Select all lines in the records that include "lineWidth".
****************
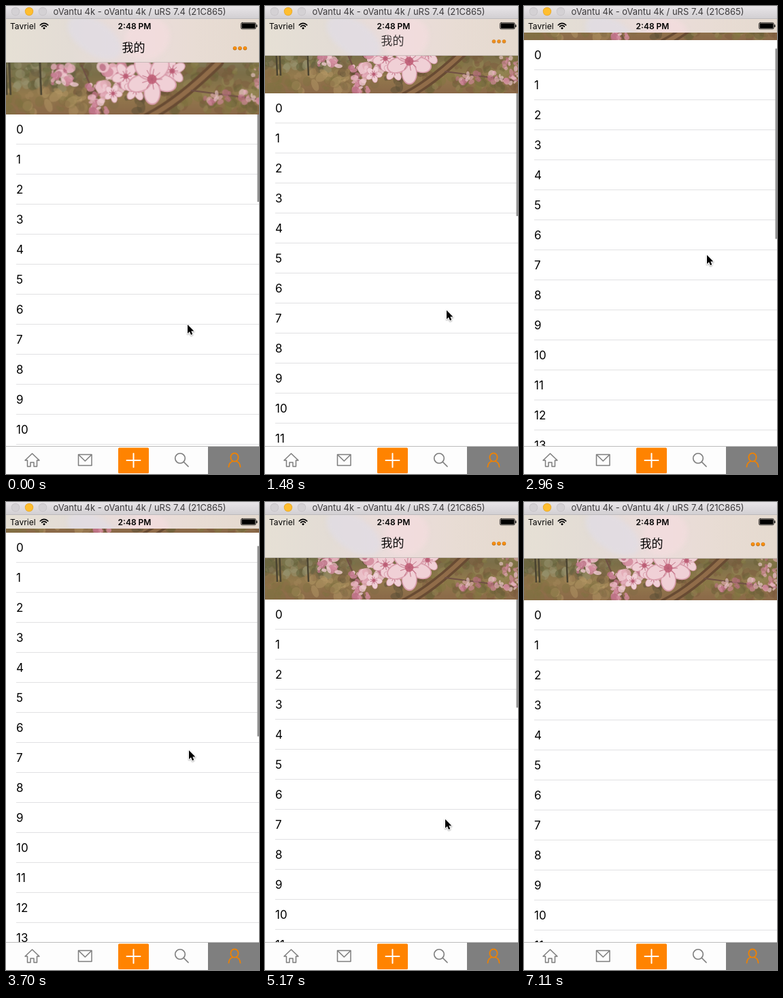
An HTML page with a canvas that plays this animation: 372x686 px, repeating every 8.01 s.

```html
<!DOCTYPE html>
<html lang="zh">
<head>
<meta charset="utf-8">
<style>
html, body { margin: 0; width: 100%; height: 100%; overflow: hidden; background: #fff; }
canvas { display: block; width: 372px; height: 686px; }
</style>
</head>
<body>
<canvas id="stage"></canvas>
<script>
const W = 372, H = 686, LOOP = 8010, STEP = 147.7;
const PHOTO_H = 150, REST = 144, TAB_Y = 645;
const SANS = 'Inter, Roboto, sans-serif';
const CJK = '"Noto Sans CJK SC", "Noto Sans CJK", sans-serif';
const ORANGE = '#ff8300';
const dpr = window.devicePixelRatio || 1;

// Key values as [step, value]
const listKeys = [[0, 159], [1, 161], [2, 156], [3, 149], [4, 146], [5, 144], [7, 144],
  [8, 143], [9, 138], [10, 128], [11, 112], [12, 104], [13, 102], [14, 101], [16, 92],
  [18, 70], [20, 50], [22, 44], [23, 43], [24, 43], [25, 45], [27, 59], [29, 73],
  [31, 88], [33, 106], [34, 128], [35, 143], [36, 146], [38, 152], [40, 150],
  [41, 147], [42, 145], [43, 144]];
const navKeys = [[9, 0], [10, -10], [11, -32], [12, -44], [33, -44], [34, -16], [35, -1], [36, 0]];
const cursorXKeys = [[0, 267], [14, 267], [20, 269], [25, 269], [29, 267], [35, 265], [43, 265]];
const cursorYKeys = [[0, 467], [1, 471], [7, 471], [9, 458], [12, 422], [14, 411], [20, 365],
  [23, 358], [24, 358], [25, 364], [29, 394], [32, 425], [35, 465], [39, 490], [43, 496]];

function at(keys, k) {
  let prev = keys[0];
  if (k <= prev[0]) return prev[1];
  for (const key of keys) {
    if (k <= key[0]) {
      return prev[1] + (key[1] - prev[1]) * (k - prev[0]) / (key[0] - prev[0] || 1);
    }
    prev = key;
  }
  return prev[1];
}

function context(canvas) {
  canvas.width = W * dpr;
  const c = canvas.getContext('2d');
  return c;
}

const stage = document.getElementById('stage');
const g = context(stage);
stage.height = H * dpr;
g.scale(dpr, dpr);

function rect(x, y, w, h, fill) {
  g.fillStyle = fill;
  g.fillRect(x, y, w, h);
}

function disc(c, x, y, r, fill, ry = r, angle = 0) {
  c.fillStyle = fill;
  c.beginPath();
  c.ellipse(x, y, r, ry, angle, 0, Math.PI * 2);
  c.fill();
}

function text(str, x, y, font, fill = '#000', align = 'left') {
  g.font = font;
  g.fillStyle = fill;
  g.textAlign = align;
  g.fillText(str, x, y);
}

function line(points, color, width, closed) {
  g.strokeStyle = color;
  g.lineWidth = width;
  g.beginPath();
  points.forEach(([x, y], i) => i ? g.lineTo(x, y) : g.moveTo(x, y));
  if (closed) g.closePath();
  g.stroke();
}

function gradient(c, x0, y0, x1, y1, colors) {
  const gr = c.createLinearGradient(x0, y0, x1, y1);
  colors.forEach((color, i) => gr.addColorStop(i / (colors.length - 1), color));
  return gr;
}

// Blossom picture, simplified to soft blobs; its bottom edge is PHOTO_H
function paintPhoto() {
  const canvas = document.createElement('canvas');
  const c = context(canvas);
  canvas.height = PHOTO_H * dpr;
  c.scale(dpr, dpr);
  let seed = 7;
  const rnd = () => (seed = seed * 16807 % 2147483647) / 2147483647;
  const spread = (n, x, y, w, h, size, colors, alpha) => {
    c.globalAlpha = alpha;
    for (let i = 0; i < n; i++) {
      const px = x + rnd() * w, py = y + rnd() * h, r = size * (0.5 + rnd());
      disc(c, px, py, r, colors[Math.floor(rnd() * colors.length)], r * (0.5 + rnd() * 0.5), rnd() * 3);
    }
    c.globalAlpha = 1;
  };
  c.fillStyle = gradient(c, 0, 70, 0, 150, ['#827c5c', '#7b6e48', '#937a4d', '#8a6848']);
  c.fillRect(0, 0, W, PHOTO_H);
  spread(130, 0, 75, 130, 40, 5, ['#5d6039', '#77774c', '#9a9672', '#6b6044'], 0.5);
  spread(70, 0, 117, 130, 30, 7, ['#b79b68', '#a3875a', '#7f7040', '#8c6c48'], 0.45);
  spread(150, 230, 80, 142, 68, 6, ['#7f763f', '#695f38', '#948553', '#7c593d'], 0.5);
  spread(60, 110, 80, 130, 68, 6, ['#6a4d35', '#846b47', '#5d5137'], 0.55);
  c.strokeStyle = '#4a4330';
  for (const x of [16, 21, 62]) {
    c.lineWidth = 2.5;
    c.beginPath();
    c.moveTo(x, 78);
    c.lineTo(x + 2, 124);
    c.stroke();
  }

  // Branches
  c.lineCap = 'round';
  for (const [w, color] of [[13, '#684b33'], [6, '#906c49']]) {
    c.lineWidth = w;
    c.strokeStyle = color;
    c.beginPath();
    c.moveTo(206, 154);
    c.quadraticCurveTo(247, 134, 302, 80);
    c.stroke();
  }
  c.lineWidth = 2;
  c.strokeStyle = '#705044';
  c.beginPath();
  c.moveTo(118, 85);
  c.lineTo(146, 148);
  c.moveTo(265, 118);
  c.lineTo(372, 132);
  c.stroke();

  const pinks = ['#d28a9c', '#e4adb9', '#bd7186', '#efc9d0'];
  spread(38, 78, 86, 32, 25, 4, pinks, 0.8);
  spread(40, 126, 110, 27, 38, 4, pinks, 0.8);
  spread(30, 144, 84, 36, 34, 6, pinks, 0.85);
  spread(18, 282, 121, 35, 16, 3.5, pinks, 0.6);
  spread(26, 328, 119, 44, 16, 3.5, pinks, 0.65);
  spread(20, 340, 86, 32, 28, 3, pinks, 0.6);

  const flower = (x, y, r, turn) => {
    for (let i = 0; i < 5; i++) {
      const a = turn + i * Math.PI * 0.4;
      const px = x + Math.cos(a) * r * 0.55, py = y + Math.sin(a) * r * 0.55;
      disc(c, px, py, r * 0.52, '#d99dac', r * 0.36, a);
      disc(c, px, py, r * 0.46, '#f0d0d6', r * 0.31, a);
    }
    disc(c, x, y, r * 0.2, '#c76a80');
    c.strokeStyle = '#b65c74';
    c.lineWidth = 0.8;
    for (let i = 0; i < 9; i++) {
      const a = i * 0.7;
      c.beginPath();
      c.moveTo(x, y);
      c.lineTo(x + Math.cos(a) * r * 0.42, y + Math.sin(a) * r * 0.42);
      c.stroke();
    }
  };
  flower(177, 99, 18, 0.4);
  flower(239, 92, 18, 0.8);
  flower(160, 122, 12, 0.1);
  flower(190, 117, 15, 1);
  flower(212, 103, 32, 0.3);
  return canvas;
}
const photo = paintPhoto();

function drawList(top, barShown) {
  rect(0, top, W, H - top, '#fff');
  for (let i = 0, y = top; y < TAB_Y; i++, y += 44) {
    text(String(i), 15, y + 28, `17px ${SANS}`);
    rect(15, y + 43, W - 15, 1, '#e1e1e3');
  }
  if (barShown) {
    const over = top - REST;
    const end = 301 - over * (over > 0 ? 0.93 : 0.43);
    const start = Math.max(top, end - 279);
    rect(369.5, start, 2.5, end - start, '#929292');
  }
}

function drawPhoto(top) {
  const s = 1 + Math.max(0, top - REST) / PHOTO_H;
  g.drawImage(photo, W / 2 * (1 - s), top - PHOTO_H * s, W * s, PHOTO_H * s);
}

function drawBars(nav) {
  const bottom = 83 + nav;
  g.save();
  g.beginPath();
  g.rect(0, 19, W, bottom - 19);
  g.clip();
  rect(0, 19, W, 64, gradient(g, 0, 0, W, 0, ['#e6e0d5', '#e3dcd5', '#ebdcdb', '#e8dcd4', '#e5dacf']));
  g.filter = 'blur(3px)';
  disc(g, 130, 46, 45, 'rgba(224,220,228,.75)', 24, 0.6);
  disc(g, 208, 48, 34, 'rgba(243,220,222,.75)', 30, -0.6);
  g.filter = 'none';
  g.globalAlpha = Math.max(0, 1 + nav / 44);
  text('我的', 187.5, 67 + nav, `500 17px ${CJK}`, '#000', 'center');
  for (const x of [336.5, 344, 351.5]) {
    disc(g, x, 62 + nav, 2.8, '#b96a10');
    disc(g, x, 61.6 + nav, 2.2, '#ff9210');
  }
  g.restore();
  if (nav > -44) rect(0, bottom - 0.5, W, 0.5, 'rgba(0,0,0,.3)');
}

function drawStatus() {
  text('Tavriel', 6, 33.5, `12px ${SANS}`);
  g.strokeStyle = '#000';
  g.lineWidth = 1.7;
  for (const r of [4.4, 7.6]) {
    g.beginPath();
    g.arc(56, 33, r, -Math.PI * 0.77, -Math.PI * 0.23);
    g.stroke();
  }
  disc(g, 56, 32.4, 1.5, '#000');
  text('2:48 PM', 189, 33.5, `600 12px ${SANS}`, '#000', 'center');
  g.lineWidth = 0.7;
  g.beginPath();
  g.roundRect(345.4, 24.4, 22, 9.4, 2);
  g.stroke();
  rect(346.5, 25.4, 20, 7.4, '#000');
  rect(368.2, 27.4, 1.3, 3.6, '#000');
}

function drawTitleBar() {
  rect(0, 0, W, 19, gradient(g, 0, 0, 0, 19, ['#e8e5e8', '#d1ced1']));
  rect(0, 18, W, 1, '#bdbabd');
  [[14, '#d4d1d4', '#c2bfc2'], [34, '#ffbe2f', '#e0a128'], [54, '#d4d1d4', '#c2bfc2']].forEach(([x, fill, edge]) => {
    disc(g, x, 8, 6.2, edge);
    disc(g, x, 8, 5.6, fill);
  });
  text('oVantu 4k - oVantu 4k / uRS 7.4 (21C865)', 196.5, 13, `13px ${SANS}`, '#3c3a3c', 'center');
}

function drawTabs() {
  const gray = '#7d7d7d';
  rect(0, TAB_Y, W, H - TAB_Y, '#fdfdfd');
  rect(0, TAB_Y, W, 1, '#bcbcbc');
  g.lineJoin = 'round';
  g.lineCap = 'round';
  line([[28, 666], [38.5, 656], [49, 666], [45.5, 666], [45.5, 675], [41, 675], [41, 669],
    [36, 669], [36, 675], [31.5, 675], [31.5, 666]], gray, 1.5, true);
  line([[106.5, 657.5], [126, 657.5], [126, 673.5], [106.5, 673.5]], gray, 1.5, true);
  line([[107, 658], [116.3, 667], [125.5, 658]], gray, 1.5);

  g.fillStyle = ORANGE;
  g.beginPath();
  g.roundRect(165, 647.5, 45, 37.5, 1.5);
  g.fill();
  line([[177.5, 666], [197.5, 666]], '#fff', 2);
  line([[187.5, 656], [187.5, 676]], '#fff', 2);

  g.strokeStyle = gray;
  g.lineWidth = 1.6;
  g.beginPath();
  g.arc(256, 663, 7.3, 0, Math.PI * 2);
  g.stroke();
  line([[261.5, 668.5], [268, 675]], gray, 1.7);

  rect(297, 646, 75, 40, '#7f7f7f');
  g.strokeStyle = '#f08200';
  g.lineWidth = 1.8;
  g.beginPath();
  g.ellipse(336, 661.5, 5.6, 6.2, 0, 0, Math.PI * 2);
  g.stroke();
  g.beginPath();
  g.moveTo(327.5, 675.5);
  g.quadraticCurveTo(328, 669, 333, 667.5);
  g.moveTo(339, 667.5);
  g.quadraticCurveTo(344, 669, 344.5, 675.5);
  g.stroke();
}

function drawCursor(x, y) {
  g.save();
  g.translate(x, y);
  g.beginPath();
  [[0, 0], [0, 13], [3, 10.3], [5, 15], [7.3, 14], [5.3, 9.5], [9.4, 9.4]]
    .forEach(p => g.lineTo(...p));
  g.closePath();
  g.shadowColor = 'rgba(0,0,0,.35)';
  g.shadowBlur = 2 * dpr;
  g.shadowOffsetY = dpr;
  g.lineWidth = 2;
  g.strokeStyle = '#fff';
  g.stroke();
  g.shadowColor = 'transparent';
  g.fillStyle = '#000';
  g.fill();
  g.restore();
}

function draw(now) {
  const k = Math.floor(now % LOOP / STEP);
  const top = Math.round(at(listKeys, k));
  const barShown = k < 6 || (k > 7 && k < 43);
  drawList(top, barShown);
  drawPhoto(top);
  drawBars(Math.round(at(navKeys, k)));
  drawStatus();
  drawTitleBar();
  drawTabs();
  if (k < 48) drawCursor(at(cursorXKeys, k), at(cursorYKeys, k));
}

const begin = performance.now();
function tick() {
  draw(performance.now() - begin);
  requestAnimationFrame(tick);
}
tick();
</script>
</body>
</html>
```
****************
- **OUTPUT FOR THIS TASK**:
  g.lineWidth = width;
    c.lineWidth = 2.5;
    c.lineWidth = w;
  c.lineWidth = 2;
    c.lineWidth = 0.8;
  g.lineWidth = 1.7;
  g.lineWidth = 0.7;
  g.lineWidth = 1.6;
  g.lineWidth = 1.8;
  g.lineWidth = 2;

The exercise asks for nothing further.